→ Exercise requirements
Please write out each entry below exactly as it appears.

→ Source information
—————

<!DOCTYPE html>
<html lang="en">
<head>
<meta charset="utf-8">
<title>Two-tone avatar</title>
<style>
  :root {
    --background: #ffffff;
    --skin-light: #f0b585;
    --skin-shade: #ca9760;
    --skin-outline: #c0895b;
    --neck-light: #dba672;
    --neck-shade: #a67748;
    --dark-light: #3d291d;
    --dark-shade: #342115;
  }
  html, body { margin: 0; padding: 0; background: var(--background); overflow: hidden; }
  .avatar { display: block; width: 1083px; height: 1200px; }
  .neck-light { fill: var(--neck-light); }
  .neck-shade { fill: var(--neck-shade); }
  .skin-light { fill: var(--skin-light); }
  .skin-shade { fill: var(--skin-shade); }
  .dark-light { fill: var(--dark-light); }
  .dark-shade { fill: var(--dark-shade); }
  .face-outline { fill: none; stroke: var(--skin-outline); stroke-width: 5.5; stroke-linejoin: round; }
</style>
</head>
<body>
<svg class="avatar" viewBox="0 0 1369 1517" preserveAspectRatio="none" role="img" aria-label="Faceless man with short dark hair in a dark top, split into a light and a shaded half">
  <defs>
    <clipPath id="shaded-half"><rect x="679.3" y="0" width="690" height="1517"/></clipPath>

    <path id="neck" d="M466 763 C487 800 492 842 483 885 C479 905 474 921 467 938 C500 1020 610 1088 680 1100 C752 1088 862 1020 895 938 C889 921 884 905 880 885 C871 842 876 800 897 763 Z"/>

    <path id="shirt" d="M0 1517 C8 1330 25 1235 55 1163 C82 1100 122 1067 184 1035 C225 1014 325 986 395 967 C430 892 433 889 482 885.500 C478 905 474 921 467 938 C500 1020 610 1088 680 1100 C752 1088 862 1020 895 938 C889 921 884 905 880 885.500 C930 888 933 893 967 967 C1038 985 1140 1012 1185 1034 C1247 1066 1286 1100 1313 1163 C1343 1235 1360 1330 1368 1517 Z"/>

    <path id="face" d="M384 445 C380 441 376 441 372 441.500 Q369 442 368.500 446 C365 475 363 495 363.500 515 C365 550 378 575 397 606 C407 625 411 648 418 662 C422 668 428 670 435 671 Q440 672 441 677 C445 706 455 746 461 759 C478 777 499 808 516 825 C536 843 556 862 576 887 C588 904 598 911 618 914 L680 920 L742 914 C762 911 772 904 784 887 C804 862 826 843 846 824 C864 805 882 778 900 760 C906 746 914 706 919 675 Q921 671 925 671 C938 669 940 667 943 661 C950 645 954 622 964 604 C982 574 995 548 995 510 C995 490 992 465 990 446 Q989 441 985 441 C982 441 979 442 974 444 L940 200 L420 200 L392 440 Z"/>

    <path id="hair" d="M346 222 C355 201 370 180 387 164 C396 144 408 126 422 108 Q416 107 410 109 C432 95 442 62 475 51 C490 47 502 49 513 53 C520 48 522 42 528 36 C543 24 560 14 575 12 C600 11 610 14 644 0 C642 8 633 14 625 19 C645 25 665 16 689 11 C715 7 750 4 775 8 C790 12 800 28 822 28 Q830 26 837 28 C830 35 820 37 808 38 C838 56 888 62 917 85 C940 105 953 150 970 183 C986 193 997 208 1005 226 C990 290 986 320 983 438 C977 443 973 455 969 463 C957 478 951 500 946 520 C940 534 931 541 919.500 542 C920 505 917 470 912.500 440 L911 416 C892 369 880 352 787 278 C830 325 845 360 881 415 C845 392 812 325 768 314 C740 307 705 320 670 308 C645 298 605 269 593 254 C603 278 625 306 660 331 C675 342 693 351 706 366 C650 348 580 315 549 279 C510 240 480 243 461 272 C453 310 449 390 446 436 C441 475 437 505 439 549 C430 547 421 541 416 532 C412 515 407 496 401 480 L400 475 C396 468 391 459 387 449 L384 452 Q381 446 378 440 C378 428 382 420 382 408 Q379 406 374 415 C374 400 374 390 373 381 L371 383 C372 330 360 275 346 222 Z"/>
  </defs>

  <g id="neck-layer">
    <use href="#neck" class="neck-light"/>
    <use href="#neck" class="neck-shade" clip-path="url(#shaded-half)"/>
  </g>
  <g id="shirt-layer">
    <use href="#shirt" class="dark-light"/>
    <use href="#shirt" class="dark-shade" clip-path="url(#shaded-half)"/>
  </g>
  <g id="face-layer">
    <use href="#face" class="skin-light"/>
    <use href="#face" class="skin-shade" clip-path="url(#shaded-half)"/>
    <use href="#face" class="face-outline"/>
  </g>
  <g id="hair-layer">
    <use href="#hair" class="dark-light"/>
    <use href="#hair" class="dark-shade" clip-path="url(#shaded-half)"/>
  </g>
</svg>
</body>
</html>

—————

→ Task result
<!DOCTYPE html>
<html lang="en">
<head>
<meta charset="utf-8">
<title>Two-tone avatar</title>
<style>
  :root {
    --background: #ffffff;
    --skin-light: #f0b585;
    --skin-shade: #ca9760;
    --skin-outline: #c0895b;
    --neck-light: #dba672;
    --neck-shade: #a67748;
    --dark-light: #3d291d;
    --dark-shade: #342115;
  }
  html, body { margin: 0; padding: 0; background: var(--background); overflow: hidden; }
  .avatar { display: block; width: 1083px; height: 1200px; }
  .neck-light { fill: var(--neck-light); }
  .neck-shade { fill: var(--neck-shade); }
  .skin-light { fill: var(--skin-light); }
  .skin-shade { fill: var(--skin-shade); }
  .dark-light { fill: var(--dark-light); }
  .dark-shade { fill: var(--dark-shade); }
  .face-outline { fill: none; stroke: var(--skin-outline); stroke-width: 5.5; stroke-linejoin: round; }
</style>
</head>
<body>
<svg class="avatar" viewBox="0 0 1369 1517" preserveAspectRatio="none" role="img" aria-label="Faceless man with short dark hair in a dark top, split into a light and a shaded half">
  <defs>
    <clipPath id="shaded-half"><rect x="679.3" y="0" width="690" height="1517"/></clipPath>

    <path id="neck" d="M466 763 C487 800 492 842 483 885 C479 905 474 921 467 938 C500 1020 610 1088 680 1100 C752 1088 862 1020 895 938 C889 921 884 905 880 885 C871 842 876 800 897 763 Z"/>

    <path id="shirt" d="M0 1517 C8 1330 25 1235 55 1163 C82 1100 122 1067 184 1035 C225 1014 325 986 395 967 C430 892 433 889 482 885.500 C478 905 474 921 467 938 C500 1020 610 1088 680 1100 C752 1088 862 1020 895 938 C889 921 884 905 880 885.500 C930 888 933 893 967 967 C1038 985 1140 1012 1185 1034 C1247 1066 1286 1100 1313 1163 C1343 1235 1360 1330 1368 1517 Z"/>

    <path id="face" d="M384 445 C380 441 376 441 372 441.500 Q369 442 368.500 446 C365 475 363 495 363.500 515 C365 550 378 575 397 606 C407 625 411 648 418 662 C422 668 428 670 435 671 Q440 672 441 677 C445 706 455 746 461 759 C478 777 499 808 516 825 C536 843 556 862 576 887 C588 904 598 911 618 914 L680 920 L742 914 C762 911 772 904 784 887 C804 862 826 843 846 824 C864 805 882 778 900 760 C906 746 914 706 919 675 Q921 671 925 671 C938 669 940 667 943 661 C950 645 954 622 964 604 C982 574 995 548 995 510 C995 490 992 465 990 446 Q989 441 985 441 C982 441 979 442 974 444 L940 200 L420 200 L392 440 Z"/>

    <path id="hair" d="M346 222 C355 201 370 180 387 164 C396 144 408 126 422 108 Q416 107 410 109 C432 95 442 62 475 51 C490 47 502 49 513 53 C520 48 522 42 528 36 C543 24 560 14 575 12 C600 11 610 14 644 0 C642 8 633 14 625 19 C645 25 665 16 689 11 C715 7 750 4 775 8 C790 12 800 28 822 28 Q830 26 837 28 C830 35 820 37 808 38 C838 56 888 62 917 85 C940 105 953 150 970 183 C986 193 997 208 1005 226 C990 290 986 320 983 438 C977 443 973 455 969 463 C957 478 951 500 946 520 C940 534 931 541 919.500 542 C920 505 917 470 912.500 440 L911 416 C892 369 880 352 787 278 C830 325 845 360 881 415 C845 392 812 325 768 314 C740 307 705 320 670 308 C645 298 605 269 593 254 C603 278 625 306 660 331 C675 342 693 351 706 366 C650 348 580 315 549 279 C510 240 480 243 461 272 C453 310 449 390 446 436 C441 475 437 505 439 549 C430 547 421 541 416 532 C412 515 407 496 401 480 L400 475 C396 468 391 459 387 449 L384 452 Q381 446 378 440 C378 428 382 420 382 408 Q379 406 374 415 C374 400 374 390 373 381 L371 383 C372 330 360 275 346 222 Z"/>
  </defs>

  <g id="neck-layer">
    <use href="#neck" class="neck-light"/>
    <use href="#neck" class="neck-shade" clip-path="url(#shaded-half)"/>
  </g>
  <g id="shirt-layer">
    <use href="#shirt" class="dark-light"/>
    <use href="#shirt" class="dark-shade" clip-path="url(#shaded-half)"/>
  </g>
  <g id="face-layer">
    <use href="#face" class="skin-light"/>
    <use href="#face" class="skin-shade" clip-path="url(#shaded-half)"/>
    <use href="#face" class="face-outline"/>
  </g>
  <g id="hair-layer">
    <use href="#hair" class="dark-light"/>
    <use href="#hair" class="dark-shade" clip-path="url(#shaded-half)"/>
  </g>
</svg>
</body>
</html>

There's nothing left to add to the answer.